Problem statement ->
How many lines in the records below include "return"? Answer with the number only.

Records for this exercise ->

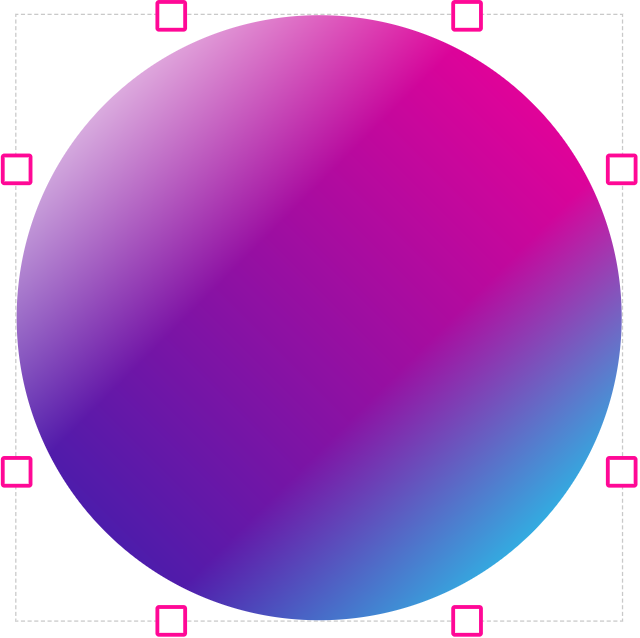
Write a WebGL 2 fragment shader that draws this background.

```glsl
#version 300 es
precision highp float;
// A gradient disc inside a dashed selection frame with eight square handles.
// The disc blends a diagonal violet-to-pink ramp with a pale veil and a cyan
// glow on opposite sides; frame and handles come from mirrored box distances.
uniform vec2 u_resolution;
out vec4 outColor;

const vec3 WHITE = vec3(1.0);
const vec3 VIOLET = vec3(0.30, 0.11, 0.67);
const vec3 PINK = vec3(0.88, 0.01, 0.60);
const vec3 CYAN = vec3(0.20, 0.67, 0.88);
const vec3 HANDLE_PINK = vec3(1.0, 0.03, 0.59);
const vec3 DASH_GREY = vec3(0.79);

const float DISC_RADIUS = 0.4727;
const float FRAME_HALF = 0.474;
const float BAND_HALF = 0.147;

// Coverage of a shape from its signed distance, one pixel soft.
float coverage(float dist, float pixel) {
  return clamp(0.5 - dist / pixel, 0.0, 1.0);
}

float roundedBox(vec2 p, float halfSize, float radius) {
  vec2 q = abs(p) - halfSize + radius;
  return length(max(q, 0.0)) + min(max(q.x, q.y), 0.0) - radius;
}

// Linear ramp along one diagonal, faded to white and cyan across the other.
vec3 discColor(vec2 p, float radius, float band) {
  float along = dot(p, vec2(0.7071));
  float across = dot(p, vec2(0.7071, -0.7071));
  vec3 color = mix(VIOLET, PINK, clamp(0.5 + 0.5 * along / radius, 0.0, 1.0));
  float fade = clamp((abs(across) - band) / (radius - band), 0.0, 1.0);
  return across < 0.0 ? mix(color, WHITE, 0.65 * fade) : mix(color, CYAN, fade);
}

// Thin dashed outline of a square.
float dashedFrame(vec2 p, float halfSize, float period, float pixel) {
  vec2 q = abs(p) - halfSize;
  float line = coverage(abs(max(q.x, q.y)) - 0.001, pixel);
  float position = q.x > q.y ? p.y : p.x;
  float dash = abs(fract(position / period) - 0.5) * period - 0.31 * period;
  return line * coverage(dash, pixel);
}

// White square with a coloured border, laid over the given colour.
vec3 drawHandle(vec3 color, vec2 p, float pixel) {
  float dist = roundedBox(p, 0.0247, 0.0055);
  color = mix(color, HANDLE_PINK, coverage(dist, pixel));
  return mix(color, WHITE, coverage(dist + 0.006, pixel));
}

void main() {
  float pixel = 1.0 / u_resolution.x;
  vec2 p = (gl_FragCoord.xy - 0.5 * u_resolution) * pixel;
  p -= vec2(-0.0013, 0.002);

  vec3 color = WHITE;
  color = mix(color, DASH_GREY, dashedFrame(p, FRAME_HALF, 0.0104, pixel));
  float disc = coverage(length(p) - DISC_RADIUS, pixel);
  color = mix(color, discColor(p, DISC_RADIUS, BAND_HALF), disc);

  // Mirroring places four handles per call: top and bottom, then both sides.
  vec2 rows = abs(p + vec2(0.0, 0.001));
  vec2 sides = abs(p + vec2(0.0, 0.0045));
  color = drawHandle(color, rows - vec2(0.2311, 0.4727), pixel);
  color = drawHandle(color, sides - vec2(0.4727, 0.2363), pixel);

  outColor = vec4(color, 1.0);
}
```
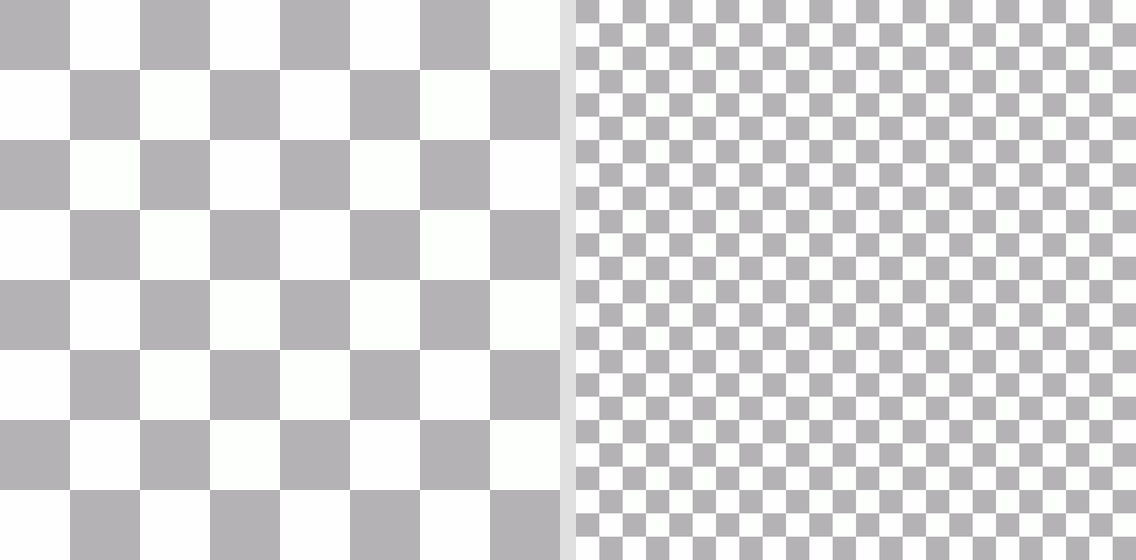
Left: one tile. Right: repeated 3 by 3.
Give the GLSL for this pattern, as a Shadertoy shader.

```glsl
// Plain checkerboard of eight by eight flat squares, grey and white.
// Two smoothed square waves are multiplied to give the checks; a hash per
// cell gives some of the white squares a barely visible green tint.

const float CELLS = 8.0;        // even, so the board wraps
const float TINTED_SHARE = 0.35;
const vec3 GREY = vec3(0.706, 0.698, 0.710);
const vec3 WHITE = vec3(0.998, 0.998, 0.998);
const vec3 TINTED_WHITE = vec3(0.988, 1.0, 0.984);

float hash(vec2 cell) {
    vec3 p = fract(cell.xyx * vec3(0.1031, 0.1030, 0.0973));
    p += dot(p, p.yzx + 33.33);
    return fract((p.x + p.y) * p.z);
}

// +1 in even cells, -1 in odd ones, with edges one pixel wide
vec2 squareWave(vec2 p, vec2 pixel) {
    vec2 fromCentre = abs(mod(p + 0.5, 2.0) - 1.0);
    return clamp(2.0 * (0.5 - fromCentre) / pixel, -1.0, 1.0);
}

float checker(vec2 p, vec2 pixel) {
    vec2 wave = squareWave(p, pixel);
    return 0.5 + 0.5 * wave.x * wave.y;
}

// White of one cell, the index wrapped to the board
vec3 cellWhite(vec2 p, float cells) {
    float tinted = step(hash(mod(floor(p), cells) + 1.0), TINTED_SHARE);
    return mix(WHITE, TINTED_WHITE, tinted);
}

void mainImage(out vec4 fragColor, in vec2 fragCoord) {
    vec2 p = CELLS * fragCoord / iResolution.xy;
    vec2 pixel = CELLS / iResolution.xy;
    vec3 colour = mix(GREY, cellWhite(p, CELLS), checker(p, pixel));
    fragColor = vec4(colour, 1.0);
}
```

Output below ->
9